Tuesday, the public was given its first chance before the council to offer its feedback on the rezoning, and many urged caution or restraint in approving major facets of the project. Vanderbilt Terrace resident Doris Darnes pointed to the Planning Commission’s lengthy review of the application, which stretched into the months, with the applicant at one time taking some weeks to integrate recommended changes. Ultimately, the commission passed the application to the council with no recommendation, when a majority could not be found to support approval.
“Please heed the advice of the Leesburg Planning Commission,” Darnes said. “Don’t be swayed by myriad proffers from developers. Do what’s best for the Town of Leesburg.”
Neighbors like Darnes are concerned about the impact of the development on local traffic, the further loss of green space and the lack of a sufficient buffer between the property and its neighbors, not to mention Rt. 15 and land reserved for a future extension of the Dulles Greenway.

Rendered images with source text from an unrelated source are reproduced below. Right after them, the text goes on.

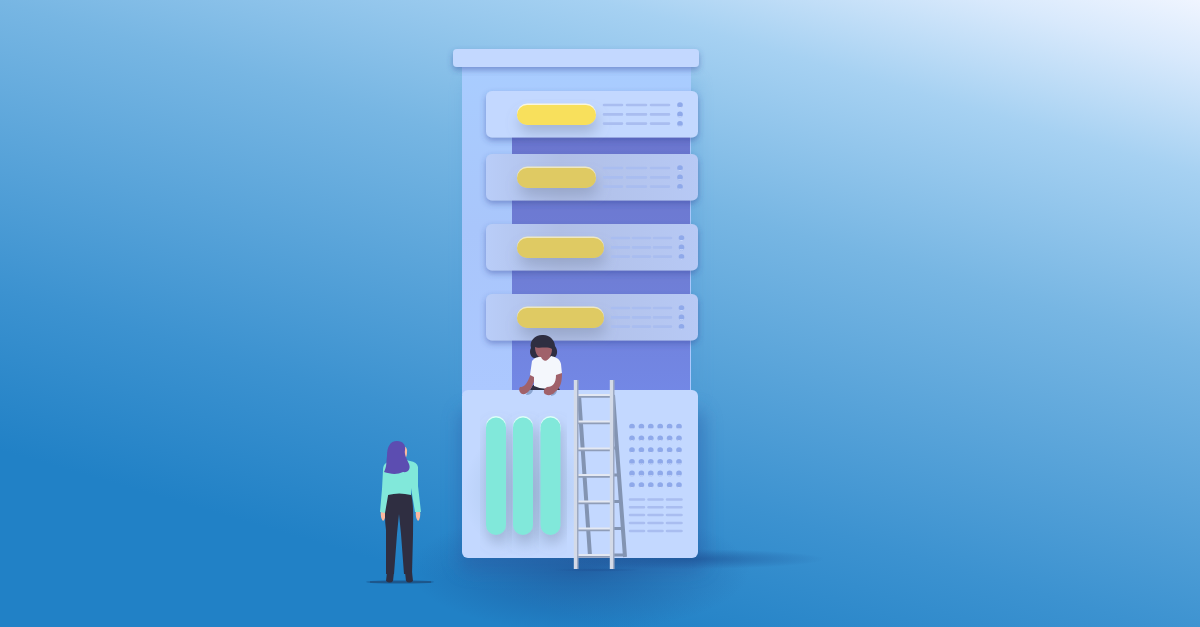
<!DOCTYPE html>
<html lang="en">
<head>
<meta charset="utf-8">
<title>Server rack illustration</title>
<style>
:root{
  --panel:#c3d8ff;--panel-dim:#b4c4ee;--mark:#a9bdf0;--dot:#8fa9ea;
  --yellow:#f8e05c;--yellow-dim:#dfca64;--mint:#81e8da;
  --ink:#2f2e41;--violet:#5c4db1;--skin:#a0616a;--peach:#fbb9a0;--steel:#d3dae8;--steel-dark:#8f9db8;
}
html,body{margin:0;height:100%;overflow:hidden}
body{width:1200px;height:627px;background:#2181c6}
.scene{display:block;width:1200px;height:627px}
.panel{fill:var(--panel)}
.marks{stroke:var(--mark);stroke-width:2.6;stroke-linecap:round;fill:none}
.dots{fill:var(--dot)}
.mint{fill:var(--mint)}
.ink{fill:var(--ink)}
.violet{fill:var(--violet)}
.skin{fill:var(--skin)}
.peach{fill:var(--peach)}
</style>
</head>
<body>
<svg class="scene" viewBox="0 0 1200 627" role="img" aria-label="A woman looks up at a tall server rack while another sits on its base beside a ladder">
  <defs>
    <linearGradient id="sky" gradientUnits="userSpaceOnUse" x1="-121" y1="415" x2="94" y2="-323">
      <stop offset="0" stop-color="#2181c6"/><stop offset=".2" stop-color="#3c92d0"/>
      <stop offset=".56" stop-color="#77b6e3"/><stop offset=".78" stop-color="#a6d1f2"/>
      <stop offset=".92" stop-color="#d8e9fc"/><stop offset="1" stop-color="#f0f5ff"/>
    </linearGradient>
    <linearGradient id="column" x1="0" y1="0" x2="0" y2="1">
      <stop offset="0" stop-color="#a9cdff"/><stop offset=".5" stop-color="#a9c6fb"/><stop offset="1" stop-color="#acc8ff"/>
    </linearGradient>
    <linearGradient id="recess" x1="0" y1="0" x2="0" y2="1">
      <stop offset="0" stop-color="#6a74cd"/><stop offset=".6" stop-color="#6f7ed6"/><stop offset="1" stop-color="#7388e6"/>
    </linearGradient>
    <linearGradient id="shelf-dim" x1="0" y1="0" x2="1" y2="0">
      <stop offset="0" stop-color="#b9cdf8"/><stop offset=".35" stop-color="#b0bfe6"/><stop offset="1" stop-color="#b7c9f5"/>
    </linearGradient>
    <radialGradient id="ground">
      <stop offset="0" stop-color="#1d4f92" stop-opacity=".6"/><stop offset="1" stop-color="#1d4f92" stop-opacity="0"/>
    </radialGradient>
    <radialGradient id="base-shade">
      <stop offset="0" stop-color="#9fbde0" stop-opacity=".75"/><stop offset="1" stop-color="#9fbde0" stop-opacity="0"/>
    </radialGradient>
    <filter id="soft" x="-30%" y="-30%" width="160%" height="180%"><feGaussianBlur stdDeviation="9"/></filter>
    <filter id="drop" x="-10%" y="-20%" width="120%" height="170%"><feDropShadow dx="0" dy="3" stdDeviation="3" flood-color="#33469a" flood-opacity=".45"/></filter>
    <filter id="glow" x="-30%" y="-30%" width="160%" height="220%"><feDropShadow dx="2" dy="8" stdDeviation="7" flood-color="#75839f" flood-opacity=".42"/></filter>
    <g id="led"><circle r="2.8"/><path d="M-2.4 1.4A2.8 2.8 0 0 0 2.4 1.4Q0 2.6-2.4 1.4Z" fill="#dce8ff"/></g>
    <g id="led-stack" class="dots"><use href="#led" y="0"/><use href="#led" y="9.4"/><use href="#led" y="18.8"/></g>
    <g id="led-row" class="dots">
      <use href="#led" x="632"/><use href="#led" x="641.4"/><use href="#led" x="650.8"/>
      <use href="#led" x="660.2"/><use href="#led" x="669.6"/><use href="#led" x="679"/>
    </g>
    <path id="vent-row" class="marks" d="M630 0H644M648.5 0H662.5M667 0H681.5"/>
    <path id="vents-wide" class="marks" d="M604 14H622M627 14H646M651 14H669M604 23.4H622M627 23.4H646M651 23.4H669M604 32.6H622M627 32.6H646M651 32.6H669"/>
    <path id="vents-narrow" class="marks" d="M612 14H629M633 14H650M654 14H671M612 23.4H629M633 23.4H650M654 23.4H671M612 32.6H629M633 32.6H650M654 32.6H671"/>
    <g id="tube" filter="url(#glow)">
      <rect x="486" y="416" width="20" height="24" rx="10" fill="#dcfff8"/>
      <rect class="mint" x="486" y="417.5" width="20" height="117.5" rx="10"/>
    </g>
    <path id="rungs" d="M577 395H612M577 421.5H612M577 448.5H612M577 475H612M577 501.5H612M577 528.5H612M577 555H612"/>
  </defs>

  <rect id="backdrop" width="1200" height="627" fill="url(#sky)"/>

  <g id="ambient-shadows">
    <rect x="466" y="80" width="230" height="320" fill="#4a8fcd" opacity=".3" filter="url(#soft)"/>
    <rect x="460" y="410" width="244" height="160" rx="8" fill="#2b62ab" opacity=".55" filter="url(#soft)"/>
    <ellipse cx="580" cy="570" rx="170" ry="62" fill="url(#ground)"/>
    <ellipse cx="690" cy="559" rx="135" ry="10" fill="url(#ground)"/>
  </g>

  <g id="rack">
    <rect x="462" y="60" width="229" height="335" fill="url(#column)"/>
    <rect x="512" y="110" width="178" height="284" fill="url(#recess)"/>
    <rect class="panel" x="453" y="49" width="246" height="18" rx="4" filter="url(#drop)"/>
  </g>

  <g id="shelf-1">
    <rect class="panel" x="486" y="91" width="212" height="46.5" rx="6" filter="url(#drop)"/>
    <rect x="517" y="103.5" width="79" height="21" rx="10.5" fill="#fffbe0"/>
    <rect x="517" y="105" width="79" height="20" rx="10" fill="var(--yellow)" filter="url(#glow)"/>
    <use href="#vents-wide" y="91"/><use href="#led-stack" x="680" y="105"/>
  </g>
  <g id="shelf-2">
    <rect x="486" y="154" width="212" height="46.5" rx="6" fill="url(#shelf-dim)" filter="url(#drop)"/>
    <rect x="517" y="166.5" width="79" height="21" rx="10.5" fill="#f3ecc4"/>
    <rect x="517" y="168" width="79" height="20" rx="10" fill="var(--yellow-dim)" filter="url(#glow)"/>
    <use href="#vents-wide" y="154"/><use href="#led-stack" x="680" y="168"/>
  </g>
  <g id="shelf-3">
    <rect x="486" y="224" width="212" height="46.5" rx="6" fill="url(#shelf-dim)" filter="url(#drop)"/>
    <rect x="517" y="236.5" width="87" height="21" rx="10.5" fill="#f3ecc4"/>
    <rect x="517" y="238" width="87" height="20" rx="10" fill="var(--yellow-dim)" filter="url(#glow)"/>
    <use href="#vents-narrow" y="224"/><use href="#led-stack" x="681.5" y="238"/>
  </g>
  <g id="shelf-4">
    <rect x="486" y="294" width="212" height="46.5" rx="6" fill="url(#shelf-dim)" filter="url(#drop)"/>
    <rect x="517" y="306.5" width="87" height="21" rx="10.5" fill="#f3ecc4"/>
    <rect x="517" y="308" width="87" height="20" rx="10" fill="var(--yellow-dim)" filter="url(#glow)"/>
    <use href="#vents-narrow" y="294"/><use href="#led-stack" x="681.5" y="308"/>
  </g>

  <g id="base">
    <rect class="panel" x="462" y="390" width="236" height="168" rx="6"/>
    <ellipse cx="525" cy="492" rx="62" ry="65" fill="url(#base-shade)"/>
    <use href="#tube"/><use href="#tube" x="27"/><use href="#tube" x="54.5"/>
    <use href="#led-row" y="426.5"/><use href="#led-row" y="438.2"/><use href="#led-row" y="450"/>
    <use href="#led-row" y="461.7"/><use href="#led-row" y="473.4"/><use href="#led-row" y="485"/>
    <use href="#vent-row" y="499.5"/><use href="#vent-row" y="507.3"/><use href="#vent-row" y="515"/>
    <use href="#vent-row" y="523"/><use href="#vent-row" y="531"/>
  </g>

  <g id="seated-woman">
    <path class="ink" d="M533 385H557L560 390H530Z"/>
    <path d="M526 395Q532 395 533 390H528ZM551 396Q557 395 557 390H552Z" fill="#8aa4cf"/>
    <path class="ink" d="M531 348C529 341 535 335 542 335C549 334 555 340 555 346C559 351 557 358 552 359L534 358C530 357 529 351 531 348Z"/>
    <path class="skin" d="M539 354H550V363H539Z"/>
    <path class="skin" d="M535 347C538 349 548 346 552 349C552 356 548 360 543 359C538 358 535 353 535 347Z"/>
    <path class="skin" d="M531 373L535 378C533 385 531 391 525 394C520 395 518 390 520 387C524 387 527 385 531 373Z"/>
    <path d="M532 361C535 357 538 357 541 357Q545 365 551 356C556 357 560 359 561 364L562 374L556 376L557 387Q544 391 534 386L534 377L530 375Z" fill="#f4f7fc"/>
    <path class="skin" d="M556 375L562 373C562 381 561 388 555 392C552 396 546 396 544 393Q543 389 547 387C553 387 556 383 556 375Z"/>
  </g>

  <g id="ladder">
    <path d="M579 395L590 556M613 395L625 557" fill="none" stroke="#8394b2" stroke-width="4"/>
    <path d="M614 448H618M614 475H620M614 501.5H621M614 528.5H623M614 555H626" stroke="#8394b2" stroke-width="3"/>
    <use href="#rungs" y="1.5" stroke="var(--steel-dark)" stroke-width="2.4"/>
    <use href="#rungs" stroke="#e3e8f2" stroke-width="2.2"/>
    <ellipse cx="597" cy="570" rx="45" ry="1.8" fill="url(#ground)"/>
    <path d="M576 380V569M612 380V569" stroke="var(--steel)" stroke-width="4.4"/>
    <path d="M577.8 380V569M613.8 380V569" stroke="var(--steel-dark)" stroke-width="1.2"/>
  </g>

  <g id="standing-woman">
    <ellipse cx="400" cy="582" rx="34" ry="1.8" fill="#164b82" opacity=".45"/>
    <path d="M370 582H431" stroke="#1f4672" stroke-width="1"/>
    <path class="peach" d="M402 446Q408 446 407 453Q407 458 403 461H394V452Z"/>
    <path class="peach" d="M381 510L385 511Q386 519 383 521Q380 518 381 510ZM416 510H420Q421 519 418 521Q415 518 416 510Z"/>
    <path class="ink" d="M387 572H394L393 581Q390 584 386 581ZM405 572H412L413 581Q409 584 406 581Z"/>
    <path class="ink" d="M388 493H411C414 505 413 520 413 535L412 574H404L401 534L399 514L397 534L394 574H386L386 530C384 515 385 503 388 493Z"/>
    <path class="mint" d="M386 463Q398 456 410 461Q417 462 418 467L418 486L421 512H415L411 488L411 495Q399 492 388 495L389 490L385 513L380 512L382 489L383 470Q383 465 386 463Z"/>
    <path class="violet" d="M397 441C403 441 406 445 405 450C404 455 407 459 409 464C411 469 408 473 403 472C397 475 390 474 384 472C387 466 386 463 387 456C387 447 390 441 397 441Z"/>
  </g>
</svg>
</body>
</html>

Bettina Guerre, also of Vanderbilt Terrace, questioned why the council would approve such an application with so many drawbacks.
“Shouldn’t we be more concerned with saving green space,” she questioned. “We need to keep Leesburg historic and charming and preserve the remaining green space for residents, wildlife and future generations.”
But Christine Gleckner, an attorney for Walsh Colucci representing the applicant, pointed to all the applicant has promised the town in terms of proffers to offset its impacts. In addition to the donation of Olde Izaak Walton Park, the applicant is pledging $9 million up front for the construction of a Davis Avenue road extension to Gateway Drive, including the construction of a bridge over Tuscarora Creek. This is in addition to $6.5 million in cash contributions, representing a contribution of more than $17,000 per residential unit.
“We’re presenting to you the idea that Crescent Parke is a well thought out, mixed-use community to enhance this end of the Crescent District and serve as a catalyst for development nearby,” she said.
But while the town’s own planning and zoning staff has concluded that the application is “technically compatible” with Leesburg’s zoning requirements, senior planner Michael Watkins said they are not swayed that it is the type of development envisioned when the Crescent District Master Plan was drawn up years ago.
“Staff does not agree that the application implements the intent of the Crescent District,” he said.